Nothing but the records themselves, exactly as written and free of pictures, should appear in your response.

==================================================

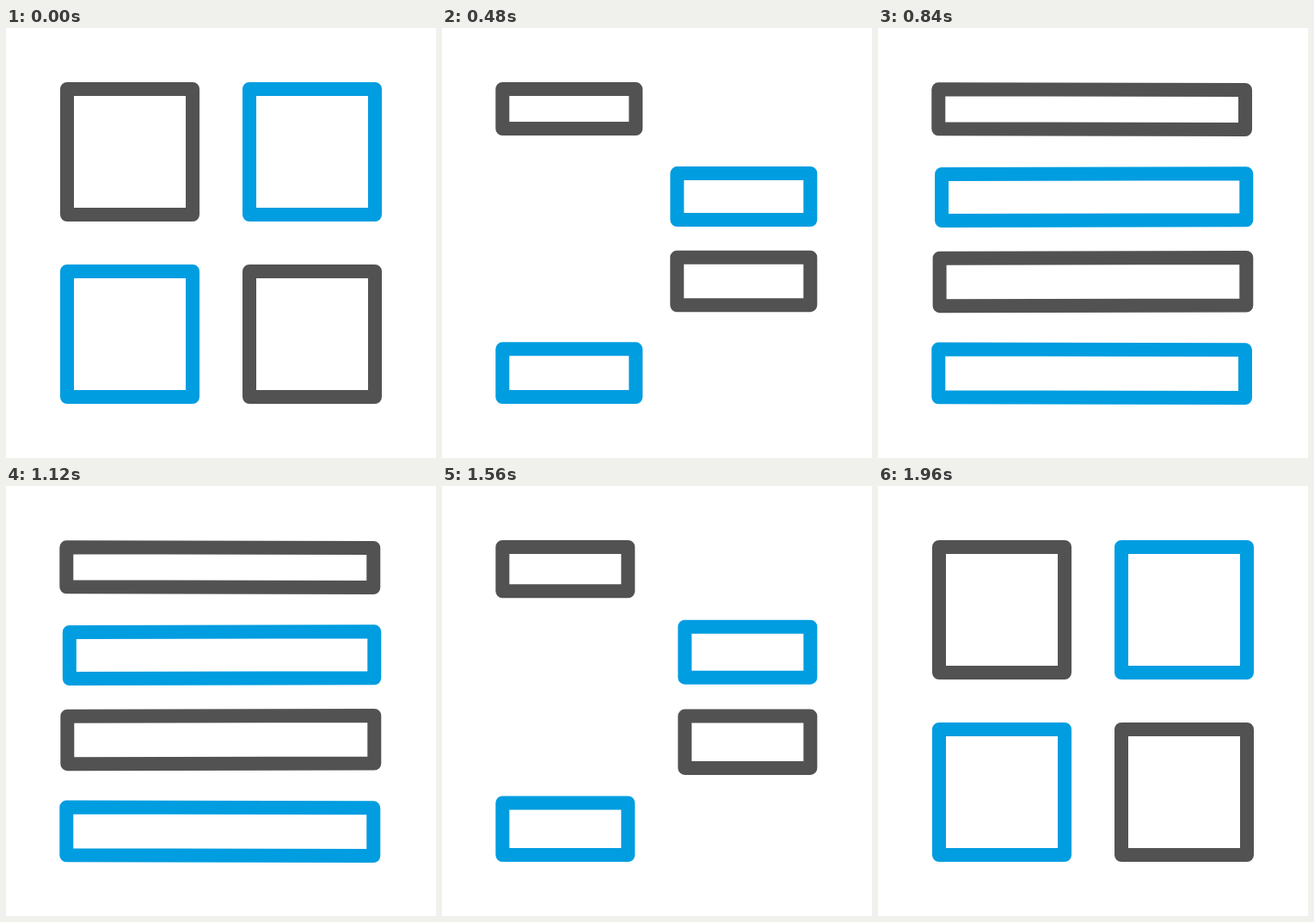
These frames come from a looping animation (500x500 px, 2 s). An HTML page:

```html
<!DOCTYPE html>
<html lang="en">
<head>
<meta charset="utf-8">
<title>Tiles to rows</title>
<style>
html, body { margin: 0; height: 100%; overflow: hidden; background: #fff; }
svg { display: block; width: 100%; height: 100%; fill: none; stroke-width: 16; stroke-linejoin: round; }
.gray { stroke: #525252; }
.blue { stroke: #009de0; }
</style>
</head>
<body>
<svg viewBox="0 0 500 500">
  <path class="gray"/>
  <path class="blue"/>
  <path class="gray"/>
  <path class="blue"/>
</svg>
<script>
const LOOP = 2000, STEP = 40;
const EDGE = 71, SIDE = 146, PITCH = 212;

// Grid cell, then the flattened bar's top and height and how far it stretches
const boxes = [
  { col: 0, row: 0, top: 71, height: 46, reach: PITCH },
  { col: 1, row: 0, top: 169, height: 54, reach: 209.5 },
  { col: 1, row: 1, top: 266.7, height: 55.5, reach: PITCH },
  { col: 0, row: 1, top: 373.3, height: 55.7, reach: PITCH }
];
const paths = document.querySelectorAll("path");

const mix = (a, b, k) => a + (b - a) * k;

function ease(t, from, to) {
  const x = Math.min(1, Math.max(0, (t - from) / (to - from)));
  return x * x * (3 - 2 * x);
}

function outline({ col, row, top, height, reach }, flat, wide) {
  const x = EDGE + PITCH * col - 0.7 * flat;
  const y = mix(EDGE + PITCH * row, top, flat);
  const h = mix(SIDE, height, flat);

  // The outer end stays, the inner end travels and sinks a little
  const dir = col ? -1 : 1;
  const fixed = x + SIDE * col;
  const moving = fixed + dir * (SIDE + reach * wide);
  const y1 = y + 0.3 * wide, y2 = y + wide;
  return `M${fixed} ${y1}L${moving} ${y2}V${y2 + h}L${fixed} ${y1 + h}Z`;
}

function draw(t) {
  const flat = ease(t, 0, 426) - ease(t, 1498, 1940);
  const wide = ease(t, 426, 860) - ease(t, 1104, 1498);
  boxes.forEach((box, i) => paths[i].setAttribute("d", outline(box, flat, wide)));
}

let start;
function tick(now) {
  start ??= now;
  // 25 poses per second; the small lead absorbs timer jitter
  const t = Math.floor((now - start + 8) / STEP) * STEP;
  draw(t % LOOP);
  requestAnimationFrame(tick);
}
draw(0);
requestAnimationFrame(tick);
</script>
</body>
</html>
```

==================================================

## RESULT BELOW:
These frames come from a looping animation (500x500 px, 2 s). An HTML page:

```html
<!DOCTYPE html>
<html lang="en">
<head>
<meta charset="utf-8">
<title>Tiles to rows</title>
<style>
html, body { margin: 0; height: 100%; overflow: hidden; background: #fff; }
svg { display: block; width: 100%; height: 100%; fill: none; stroke-width: 16; stroke-linejoin: round; }
.gray { stroke: #525252; }
.blue { stroke: #009de0; }
</style>
</head>
<body>
<svg viewBox="0 0 500 500">
  <path class="gray"/>
  <path class="blue"/>
  <path class="gray"/>
  <path class="blue"/>
</svg>
<script>
const LOOP = 2000, STEP = 40;
const EDGE = 71, SIDE = 146, PITCH = 212;

// Grid cell, then the flattened bar's top and height and how far it stretches
const boxes = [
  { col: 0, row: 0, top: 71, height: 46, reach: PITCH },
  { col: 1, row: 0, top: 169, height: 54, reach: 209.5 },
  { col: 1, row: 1, top: 266.7, height: 55.5, reach: PITCH },
  { col: 0, row: 1, top: 373.3, height: 55.7, reach: PITCH }
];
const paths = document.querySelectorAll("path");

const mix = (a, b, k) => a + (b - a) * k;

function ease(t, from, to) {
  const x = Math.min(1, Math.max(0, (t - from) / (to - from)));
  return x * x * (3 - 2 * x);
}

function outline({ col, row, top, height, reach }, flat, wide) {
  const x = EDGE + PITCH * col - 0.7 * flat;
  const y = mix(EDGE + PITCH * row, top, flat);
  const h = mix(SIDE, height, flat);

  // The outer end stays, the inner end travels and sinks a little
  const dir = col ? -1 : 1;
  const fixed = x + SIDE * col;
  const moving = fixed + dir * (SIDE + reach * wide);
  const y1 = y + 0.3 * wide, y2 = y + wide;
  return `M${fixed} ${y1}L${moving} ${y2}V${y2 + h}L${fixed} ${y1 + h}Z`;
}

function draw(t) {
  const flat = ease(t, 0, 426) - ease(t, 1498, 1940);
  const wide = ease(t, 426, 860) - ease(t, 1104, 1498);
  boxes.forEach((box, i) => paths[i].setAttribute("d", outline(box, flat, wide)));
}

let start;
function tick(now) {
  start ??= now;
  // 25 poses per second; the small lead absorbs timer jitter
  const t = Math.floor((now - start + 8) / STEP) * STEP;
  draw(t % LOOP);
  requestAnimationFrame(tick);
}
draw(0);
requestAnimationFrame(tick);
</script>
</body>
</html>
```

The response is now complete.